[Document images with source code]
------------------------------------------------------------
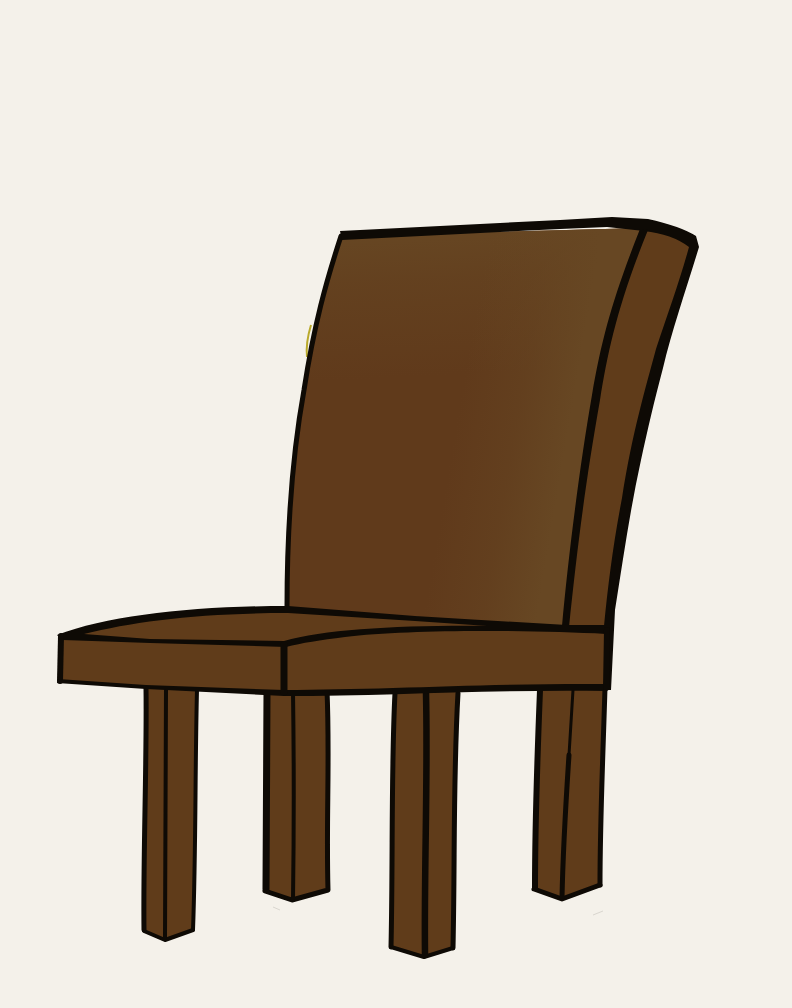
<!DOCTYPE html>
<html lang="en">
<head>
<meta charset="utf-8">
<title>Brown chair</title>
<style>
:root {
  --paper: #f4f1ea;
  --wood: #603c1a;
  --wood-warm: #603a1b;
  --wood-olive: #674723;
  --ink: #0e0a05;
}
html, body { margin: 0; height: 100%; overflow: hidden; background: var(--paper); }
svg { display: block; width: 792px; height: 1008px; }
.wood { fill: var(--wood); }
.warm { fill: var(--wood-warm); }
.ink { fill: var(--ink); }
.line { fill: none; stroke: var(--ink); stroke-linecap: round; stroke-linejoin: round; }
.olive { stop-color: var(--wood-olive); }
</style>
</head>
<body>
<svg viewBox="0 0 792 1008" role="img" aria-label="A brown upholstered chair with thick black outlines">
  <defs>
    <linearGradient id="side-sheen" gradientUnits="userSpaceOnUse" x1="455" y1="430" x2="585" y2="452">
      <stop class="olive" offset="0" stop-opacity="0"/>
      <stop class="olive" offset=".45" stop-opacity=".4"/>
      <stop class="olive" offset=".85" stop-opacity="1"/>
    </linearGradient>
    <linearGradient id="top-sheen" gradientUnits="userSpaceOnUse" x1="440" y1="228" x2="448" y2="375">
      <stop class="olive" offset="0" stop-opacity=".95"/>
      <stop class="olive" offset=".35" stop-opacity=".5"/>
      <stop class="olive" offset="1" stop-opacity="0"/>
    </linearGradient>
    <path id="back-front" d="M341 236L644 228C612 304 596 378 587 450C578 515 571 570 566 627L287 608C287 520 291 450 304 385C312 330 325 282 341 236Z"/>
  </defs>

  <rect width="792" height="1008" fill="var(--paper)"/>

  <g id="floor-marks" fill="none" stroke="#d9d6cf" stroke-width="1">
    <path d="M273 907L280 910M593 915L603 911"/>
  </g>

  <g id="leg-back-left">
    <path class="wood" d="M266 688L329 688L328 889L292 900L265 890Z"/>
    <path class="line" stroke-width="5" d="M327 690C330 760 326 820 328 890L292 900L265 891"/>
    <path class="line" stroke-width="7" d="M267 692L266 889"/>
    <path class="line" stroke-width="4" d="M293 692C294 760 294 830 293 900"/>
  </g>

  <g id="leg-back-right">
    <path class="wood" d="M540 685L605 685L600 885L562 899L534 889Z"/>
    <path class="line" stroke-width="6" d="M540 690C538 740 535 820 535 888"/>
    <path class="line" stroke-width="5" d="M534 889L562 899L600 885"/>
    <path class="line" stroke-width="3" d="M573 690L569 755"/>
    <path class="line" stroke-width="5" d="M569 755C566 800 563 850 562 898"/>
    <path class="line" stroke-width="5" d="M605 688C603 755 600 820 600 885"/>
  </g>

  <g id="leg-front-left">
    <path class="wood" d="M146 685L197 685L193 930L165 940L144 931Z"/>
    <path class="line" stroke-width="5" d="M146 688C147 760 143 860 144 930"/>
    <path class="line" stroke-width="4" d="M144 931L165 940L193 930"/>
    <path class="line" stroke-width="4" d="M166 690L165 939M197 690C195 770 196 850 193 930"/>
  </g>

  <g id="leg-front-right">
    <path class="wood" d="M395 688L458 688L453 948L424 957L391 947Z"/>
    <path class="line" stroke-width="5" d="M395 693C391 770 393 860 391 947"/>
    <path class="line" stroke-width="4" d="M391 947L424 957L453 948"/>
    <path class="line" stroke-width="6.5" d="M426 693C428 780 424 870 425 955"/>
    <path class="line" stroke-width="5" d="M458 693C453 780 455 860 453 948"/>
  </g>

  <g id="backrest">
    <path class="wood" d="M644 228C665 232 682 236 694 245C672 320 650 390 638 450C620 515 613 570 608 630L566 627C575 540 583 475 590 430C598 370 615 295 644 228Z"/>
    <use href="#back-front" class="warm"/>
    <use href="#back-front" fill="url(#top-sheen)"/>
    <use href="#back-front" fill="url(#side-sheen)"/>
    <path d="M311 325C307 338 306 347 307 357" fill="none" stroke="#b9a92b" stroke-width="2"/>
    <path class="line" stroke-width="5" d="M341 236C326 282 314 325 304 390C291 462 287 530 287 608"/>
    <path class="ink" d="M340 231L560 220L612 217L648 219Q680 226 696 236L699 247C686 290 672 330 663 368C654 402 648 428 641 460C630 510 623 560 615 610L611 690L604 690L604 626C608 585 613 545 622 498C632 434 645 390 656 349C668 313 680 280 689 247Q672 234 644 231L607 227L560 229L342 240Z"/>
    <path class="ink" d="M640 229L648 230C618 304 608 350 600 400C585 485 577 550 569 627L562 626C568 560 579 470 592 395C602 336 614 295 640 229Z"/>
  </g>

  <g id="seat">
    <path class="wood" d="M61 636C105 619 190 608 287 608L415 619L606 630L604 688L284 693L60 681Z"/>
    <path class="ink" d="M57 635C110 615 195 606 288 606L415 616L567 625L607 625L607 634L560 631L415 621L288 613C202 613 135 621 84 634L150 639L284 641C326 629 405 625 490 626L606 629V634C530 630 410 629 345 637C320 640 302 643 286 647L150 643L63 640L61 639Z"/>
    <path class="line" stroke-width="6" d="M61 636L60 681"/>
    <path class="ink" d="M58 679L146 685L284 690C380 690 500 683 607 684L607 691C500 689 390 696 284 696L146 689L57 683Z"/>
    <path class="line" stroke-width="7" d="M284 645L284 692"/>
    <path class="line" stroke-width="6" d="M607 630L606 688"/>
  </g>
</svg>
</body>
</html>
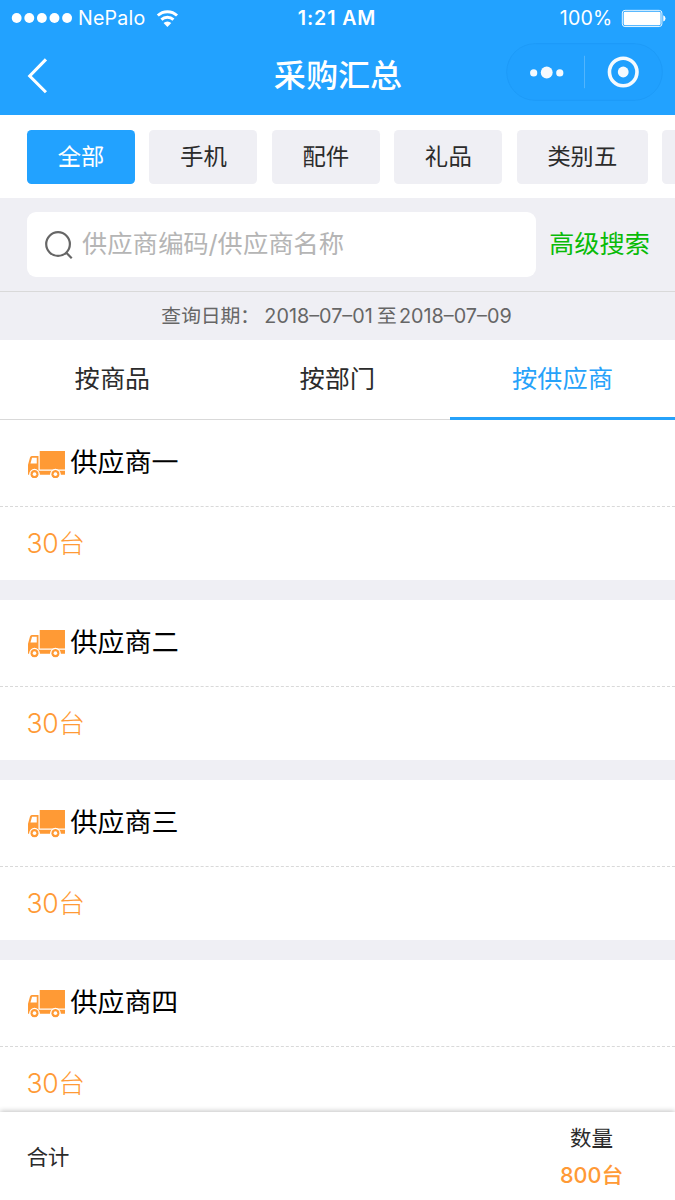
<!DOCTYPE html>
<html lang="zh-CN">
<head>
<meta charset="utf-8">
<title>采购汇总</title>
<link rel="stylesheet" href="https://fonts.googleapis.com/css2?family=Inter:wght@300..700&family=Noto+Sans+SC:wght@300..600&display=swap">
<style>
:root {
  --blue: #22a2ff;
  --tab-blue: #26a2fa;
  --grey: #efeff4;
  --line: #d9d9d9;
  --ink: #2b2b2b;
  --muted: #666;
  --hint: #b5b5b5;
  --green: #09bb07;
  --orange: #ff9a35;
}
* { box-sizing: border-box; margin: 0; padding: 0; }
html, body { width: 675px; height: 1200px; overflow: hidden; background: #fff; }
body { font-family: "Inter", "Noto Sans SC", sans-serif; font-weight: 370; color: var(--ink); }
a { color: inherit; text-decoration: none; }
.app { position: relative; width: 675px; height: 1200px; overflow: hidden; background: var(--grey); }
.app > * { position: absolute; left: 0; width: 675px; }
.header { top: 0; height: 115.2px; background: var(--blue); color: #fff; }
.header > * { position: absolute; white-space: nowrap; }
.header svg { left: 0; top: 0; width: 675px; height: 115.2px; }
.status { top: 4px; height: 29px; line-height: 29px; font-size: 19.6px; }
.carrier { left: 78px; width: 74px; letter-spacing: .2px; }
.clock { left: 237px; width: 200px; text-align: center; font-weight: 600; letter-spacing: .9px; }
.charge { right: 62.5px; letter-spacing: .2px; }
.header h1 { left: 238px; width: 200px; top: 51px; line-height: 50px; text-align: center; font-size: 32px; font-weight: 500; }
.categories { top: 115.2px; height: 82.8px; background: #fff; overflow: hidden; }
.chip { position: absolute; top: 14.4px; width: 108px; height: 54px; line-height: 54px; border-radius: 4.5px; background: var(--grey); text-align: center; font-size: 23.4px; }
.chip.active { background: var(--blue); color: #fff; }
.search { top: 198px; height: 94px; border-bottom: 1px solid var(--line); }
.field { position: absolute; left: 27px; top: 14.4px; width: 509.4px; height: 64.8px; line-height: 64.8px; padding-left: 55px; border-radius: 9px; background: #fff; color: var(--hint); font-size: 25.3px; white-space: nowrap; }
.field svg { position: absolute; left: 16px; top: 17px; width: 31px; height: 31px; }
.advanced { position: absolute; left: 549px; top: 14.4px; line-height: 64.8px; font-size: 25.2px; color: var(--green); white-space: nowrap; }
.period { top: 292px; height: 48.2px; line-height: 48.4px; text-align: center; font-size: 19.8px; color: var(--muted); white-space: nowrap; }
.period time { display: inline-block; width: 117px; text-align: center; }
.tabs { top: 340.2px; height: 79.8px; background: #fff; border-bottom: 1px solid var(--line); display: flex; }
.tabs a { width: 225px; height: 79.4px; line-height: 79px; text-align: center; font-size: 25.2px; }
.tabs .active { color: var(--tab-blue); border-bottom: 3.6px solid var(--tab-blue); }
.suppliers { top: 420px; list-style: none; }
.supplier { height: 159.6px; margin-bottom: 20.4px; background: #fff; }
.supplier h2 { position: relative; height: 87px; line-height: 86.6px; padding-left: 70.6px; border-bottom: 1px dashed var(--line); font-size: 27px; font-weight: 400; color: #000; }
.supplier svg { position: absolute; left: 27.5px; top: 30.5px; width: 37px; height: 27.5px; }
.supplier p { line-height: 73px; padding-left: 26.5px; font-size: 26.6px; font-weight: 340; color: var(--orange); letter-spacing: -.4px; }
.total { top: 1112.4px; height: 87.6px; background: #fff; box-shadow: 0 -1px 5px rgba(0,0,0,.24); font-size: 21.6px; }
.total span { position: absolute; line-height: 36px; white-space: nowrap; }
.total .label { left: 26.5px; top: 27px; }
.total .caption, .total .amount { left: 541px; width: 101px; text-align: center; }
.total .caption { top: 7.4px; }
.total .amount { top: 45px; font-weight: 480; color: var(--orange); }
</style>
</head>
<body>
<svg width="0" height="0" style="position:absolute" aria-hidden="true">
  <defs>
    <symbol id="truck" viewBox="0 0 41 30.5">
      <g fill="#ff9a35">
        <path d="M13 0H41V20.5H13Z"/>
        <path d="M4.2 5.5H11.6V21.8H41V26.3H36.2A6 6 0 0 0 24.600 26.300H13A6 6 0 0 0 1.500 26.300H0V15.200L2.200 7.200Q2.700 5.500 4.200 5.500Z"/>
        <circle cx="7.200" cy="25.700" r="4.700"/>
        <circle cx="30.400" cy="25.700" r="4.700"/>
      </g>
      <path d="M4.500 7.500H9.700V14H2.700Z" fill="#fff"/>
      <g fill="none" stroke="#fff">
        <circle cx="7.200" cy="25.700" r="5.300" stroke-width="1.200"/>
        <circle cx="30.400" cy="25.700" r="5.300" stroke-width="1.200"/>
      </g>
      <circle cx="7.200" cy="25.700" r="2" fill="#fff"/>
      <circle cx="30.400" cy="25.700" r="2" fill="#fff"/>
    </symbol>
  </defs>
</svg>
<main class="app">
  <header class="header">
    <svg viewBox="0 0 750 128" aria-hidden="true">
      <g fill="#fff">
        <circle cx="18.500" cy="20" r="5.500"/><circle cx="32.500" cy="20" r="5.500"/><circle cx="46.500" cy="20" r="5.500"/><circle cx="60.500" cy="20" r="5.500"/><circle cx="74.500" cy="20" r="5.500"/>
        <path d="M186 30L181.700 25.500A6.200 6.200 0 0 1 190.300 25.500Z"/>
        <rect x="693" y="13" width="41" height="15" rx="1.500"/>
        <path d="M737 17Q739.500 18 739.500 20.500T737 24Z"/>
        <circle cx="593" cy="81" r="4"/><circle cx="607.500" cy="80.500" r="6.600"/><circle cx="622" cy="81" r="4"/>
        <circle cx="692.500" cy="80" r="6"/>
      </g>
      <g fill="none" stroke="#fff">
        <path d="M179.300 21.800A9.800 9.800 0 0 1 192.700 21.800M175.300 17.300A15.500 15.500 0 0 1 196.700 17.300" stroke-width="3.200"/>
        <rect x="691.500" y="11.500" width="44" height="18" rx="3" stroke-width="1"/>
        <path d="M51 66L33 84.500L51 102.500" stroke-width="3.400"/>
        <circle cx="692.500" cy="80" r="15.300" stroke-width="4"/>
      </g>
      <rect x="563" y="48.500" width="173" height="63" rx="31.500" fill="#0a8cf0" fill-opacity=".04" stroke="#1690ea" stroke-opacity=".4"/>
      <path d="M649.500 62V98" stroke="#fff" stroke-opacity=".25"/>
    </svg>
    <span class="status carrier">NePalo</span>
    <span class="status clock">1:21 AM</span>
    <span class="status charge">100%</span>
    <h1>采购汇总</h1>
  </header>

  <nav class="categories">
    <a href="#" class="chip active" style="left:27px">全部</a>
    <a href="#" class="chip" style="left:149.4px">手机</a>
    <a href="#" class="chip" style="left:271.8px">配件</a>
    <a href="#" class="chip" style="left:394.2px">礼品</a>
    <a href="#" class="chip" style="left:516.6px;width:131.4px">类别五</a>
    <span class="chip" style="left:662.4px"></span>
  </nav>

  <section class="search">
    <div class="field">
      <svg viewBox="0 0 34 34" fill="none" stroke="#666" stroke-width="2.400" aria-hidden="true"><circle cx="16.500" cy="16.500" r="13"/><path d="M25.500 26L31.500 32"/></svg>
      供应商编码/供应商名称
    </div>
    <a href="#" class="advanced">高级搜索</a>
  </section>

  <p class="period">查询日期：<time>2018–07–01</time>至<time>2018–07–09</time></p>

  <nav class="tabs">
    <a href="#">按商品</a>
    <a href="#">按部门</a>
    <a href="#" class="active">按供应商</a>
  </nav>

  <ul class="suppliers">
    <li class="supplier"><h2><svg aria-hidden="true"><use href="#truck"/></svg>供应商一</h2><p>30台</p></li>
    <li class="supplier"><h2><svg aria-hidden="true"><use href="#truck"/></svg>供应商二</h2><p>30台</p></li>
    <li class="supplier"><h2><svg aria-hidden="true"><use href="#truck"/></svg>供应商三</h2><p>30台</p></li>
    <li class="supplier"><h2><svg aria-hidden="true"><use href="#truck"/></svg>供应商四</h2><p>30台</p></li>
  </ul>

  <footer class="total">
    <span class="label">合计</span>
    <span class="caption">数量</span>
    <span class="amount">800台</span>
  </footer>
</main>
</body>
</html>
------------------------------------------------------------
- [Required work]: Nothing should appear in the answer except the lines above from the line with "--green: #09bb07;" through the line with "4px; height: 29px;", both included, written out exactly.

- [Result of this exercise]:
  --green: #09bb07;
  --orange: #ff9a35;
}
* { box-sizing: border-box; margin: 0; padding: 0; }
html, body { width: 675px; height: 1200px; overflow: hidden; background: #fff; }
body { font-family: "Inter", "Noto Sans SC", sans-serif; font-weight: 370; color: var(--ink); }
a { color: inherit; text-decoration: none; }
.app { position: relative; width: 675px; height: 1200px; overflow: hidden; background: var(--grey); }
.app > * { position: absolute; left: 0; width: 675px; }
.header { top: 0; height: 115.2px; background: var(--blue); color: #fff; }
.header > * { position: absolute; white-space: nowrap; }
.header svg { left: 0; top: 0; width: 675px; height: 115.2px; }
.status { top: 4px; height: 29px; line-height: 29px; font-size: 19.6px; }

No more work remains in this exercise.